◆ What the task asks
Up to and including the line with "1px solid var(--ink);", restate every line of the records below word for word, from the first line on, leaving out the pictures.

◆ Record extracts
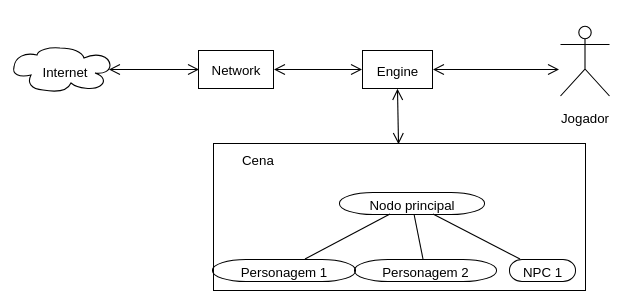
<!DOCTYPE html>
<html lang="pt">
<head>
<meta charset="utf-8">
<title>Diagrama da engine</title>
<style>
:root { --ink: #000; --paper: #fff; }
* { box-sizing: border-box; margin: 0; }
html, body { width: 624px; height: 304px; overflow: hidden; background: var(--paper); }
.diagram {
  position: relative; width: 624px; height: 304px; overflow: hidden;
  color: var(--ink); font: 13.3px/16px "Liberation Sans", Arial, sans-serif;
}
.node, .label { position: absolute; white-space: nowrap; text-align: center; }
.node { border: 1px solid var(--ink); display: flex; align-items: center; justify-content: center; }
.module { padding-top: 3px; }
.network { left: 198px; top: 50px; width: 76px; height: 39px; }
.engine { left: 362px; top: 50px; width: 71px; height: 39px; padding-top: 4px; }
.scene { left: 213px; top: 143px; width: 373px; height: 148px; }
.internet { left: 25px; top: 65px; width: 80px; }
.player { left: 545px; top: 111px; width: 80px; }
.scene-title { left: 242px; top: 153px; }
.pill { height: 23px; padding-top: 5px; border-radius: 34px / 11px; }
.root { left: 339px; top: 192px; width: 146px; }
.character-1 { left: 212px; top: 259px; width: 144px; }
.character-2 { left: 354px; top: 259px; width: 143px; }
.npc { left: 509px; top: 259px; width: 67px; border-radius: 13px / 11px; }
.lines { position: absolute; inset: 0; fill: none; stroke: var(--ink); stroke-width: 1.1; }
</style>
</head>
<body>
<main class="diagram">
  <div class="node scene"></div>
  <svg class="lines" width="624" height="304" viewBox="0 0 624 304" aria-hidden="true">
    <defs>
      <marker id="arrow" viewBox="0 0 12 12" refX="11" refY="6" markerWidth="12" markerHeight="12" markerUnits="userSpaceOnUse" orient="auto-start-reverse">
        <path d="M1 1L11 6L1 11" fill="none" stroke="#000" stroke-width="1.1"/>
      </marker>
    </defs>
    <path class="cloud" d="M37 55C25 52 15 57 14 67C12 74 19 78 31 75C27 83 31 89 43 90C54 92 67 92 71 83C78 89 94 90 100 86C106 82 104 76 95 73C104 74 110 71 110 65C109 56 97 52 84 58C82 52 73 48 60 48C49 47 38 50 37 55Z"/>
    <g class="connections" marker-start="url(#arrow)">
      <line x1="110" y1="69.5" x2="198" y2="69.5" marker-start="url(#arrow)" marker-end="url(#arrow)"/>
      <line x1="275" y1="69.5" x2="361" y2="69.5" marker-start="url(#arrow)" marker-end="url(#arrow)"/>
      <line x1="434" y1="69.5" x2="558" y2="69.5" marker-start="url(#arrow)" marker-end="url(#arrow)"/>
      <line x1="397.5" y1="90" x2="398.5" y2="143" marker-start="url(#arrow)" marker-end="url(#arrow)"/>
    </g>
    <g class="scene-tree">
      <line x1="390" y1="214" x2="305" y2="259"/>
      <line x1="414" y1="214" x2="423" y2="259"/>
      <line x1="433" y1="214" x2="520" y2="259"/>
    </g>
    <g class="player-figure">
      <circle cx="585" cy="32.5" r="6.2"/>
      <path d="M585 39V69L560.5 96M585 69L609.5 96M560.5 44.5H609.5"/>
    </g>
  </svg>
  <div class="label internet">Internet</div>
  <div class="node module network">Network</div>
  <div class="node module engine">Engine</div>
  <div class="label player">Jogador</div>
  <div class="label scene-title">Cena</div>
  <div class="node pill root">Nodo principal</div>
  <div class="node pill character-1">Personagem 1</div>
  <div class="node pill character-2">Personagem 2</div>
  <div class="node pill npc">NPC 1</div>
</main>
</body>
</html>
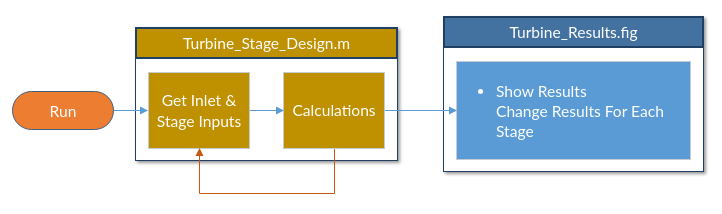
<!DOCTYPE html>
<html lang="en">
<head>
<meta charset="utf-8">
<title>Turbine stage design flow</title>
<style>
:root {
  --orange: #ed7d31;
  --gold: #bf9000;
  --blue: #5b9bd5;
  --steel: #4472a0;
  --navy: #1f3f63;
  --feedback: #c55a11;
  --pale: #c3cbd3;
  --text: #fff;
}
* { box-sizing: border-box; margin: 0; }
html, body { width: 722px; height: 214px; overflow: hidden; background: #fff; }
.diagram {
  position: relative;
  width: 722px;
  height: 214px;
  font: 15.6px/20px Lato, Carlito, sans-serif;
  color: var(--text);
}
.start, .panel, .connectors { position: absolute; }
.start, .panel-title, .step {
  display: flex;
  align-items: center;
  justify-content: center;
  text-align: center;
  white-space: nowrap;
}
.start {
  left: 12px; top: 91px; width: 102px; height: 39px;
  background: var(--orange);
  border: 1px solid #41607f;
  border-radius: 20px;
}
.panel {
  background: #fff;
  border: 1px solid var(--navy);
  box-shadow: 2px 2px 3px #0006;
}
.panel-title {
  margin: -1px -1px 0;
  height: 32px;
  border: 2px solid var(--navy);
  font-size: inherit;
  font-weight: 400;
}
.design { left: 135px; top: 27px; width: 263px; height: 134px; }
.design .panel-title { background: var(--gold); }
.results { left: 443px; top: 16px; width: 261px; height: 156px; }
.results .panel-title { background: var(--steel); }
.steps {
  display: flex;
  justify-content: space-between;
  padding: 13px 12px 0;
}
.step {
  width: 102px; height: 77px;
  background: var(--gold);
  border: 1px solid var(--pale);
  line-height: 21px;
}
.result-list {
  margin: 13px 12px 0;
  height: 99px;
  padding: 19px 0 0 39px;
  background: var(--blue);
  border: 1px solid var(--pale);
  list-style: none;
  white-space: nowrap;
}
.result-list li { position: relative; }
.result-list li::before {
  content: "";
  position: absolute;
  left: -18px; top: 8px;
  width: 5px; height: 5px;
  border-radius: 50%;
  background: var(--text);
}
.connectors { inset: 0; }
.flow { stroke: var(--blue); }
.feedback { stroke: var(--feedback); fill: none; }
.flow-head { fill: var(--blue); }
.feedback-head { fill: var(--feedback); }
</style>
</head>
<body>
<main class="diagram">
  <div class="start">Run</div>

  <section class="panel design">
    <h2 class="panel-title">Turbine_Stage_Design.m</h2>
    <div class="steps">
      <div class="step">Get Inlet &amp;<br>Stage Inputs</div>
      <div class="step">Calculations</div>
    </div>
  </section>

  <section class="panel results">
    <h2 class="panel-title">Turbine_Results.fig</h2>
    <ul class="result-list">
      <li>Show Results<br>Change Results For Each<br>Stage</li>
    </ul>
  </section>

  <svg class="connectors" width="722" height="214" viewBox="0 0 722 214" aria-hidden="true">
    <defs>
      <polygon id="arrowhead" points="0,0 -8,-4 -8,4"/>
    </defs>
    <g class="flow">
      <line x1="114" y1="110.5" x2="141" y2="110.5"/>
      <line x1="250" y1="110.5" x2="277" y2="110.5"/>
      <line x1="385" y1="110.5" x2="449" y2="110.5"/>
    </g>
    <g class="flow-head">
      <use href="#arrowhead" x="148" y="110.5"/>
      <use href="#arrowhead" x="284" y="110.5"/>
      <use href="#arrowhead" x="457" y="110.5"/>
    </g>
    <path class="feedback" d="M334.5 149V193.5H199.5V156"/>
    <use class="feedback-head" href="#arrowhead" transform="translate(199.5 148) rotate(-90)"/>
  </svg>
</main>
</body>
</html>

◆ Answer space
<!DOCTYPE html>
<html lang="pt">
<head>
<meta charset="utf-8">
<title>Diagrama da engine</title>
<style>
:root { --ink: #000; --paper: #fff; }
* { box-sizing: border-box; margin: 0; }
html, body { width: 624px; height: 304px; overflow: hidden; background: var(--paper); }
.diagram {
  position: relative; width: 624px; height: 304px; overflow: hidden;
  color: var(--ink); font: 13.3px/16px "Liberation Sans", Arial, sans-serif;
}
.node, .label { position: absolute; white-space: nowrap; text-align: center; }
.node { border: 1px solid var(--ink); display: flex; align-items: center; justify-content: center; }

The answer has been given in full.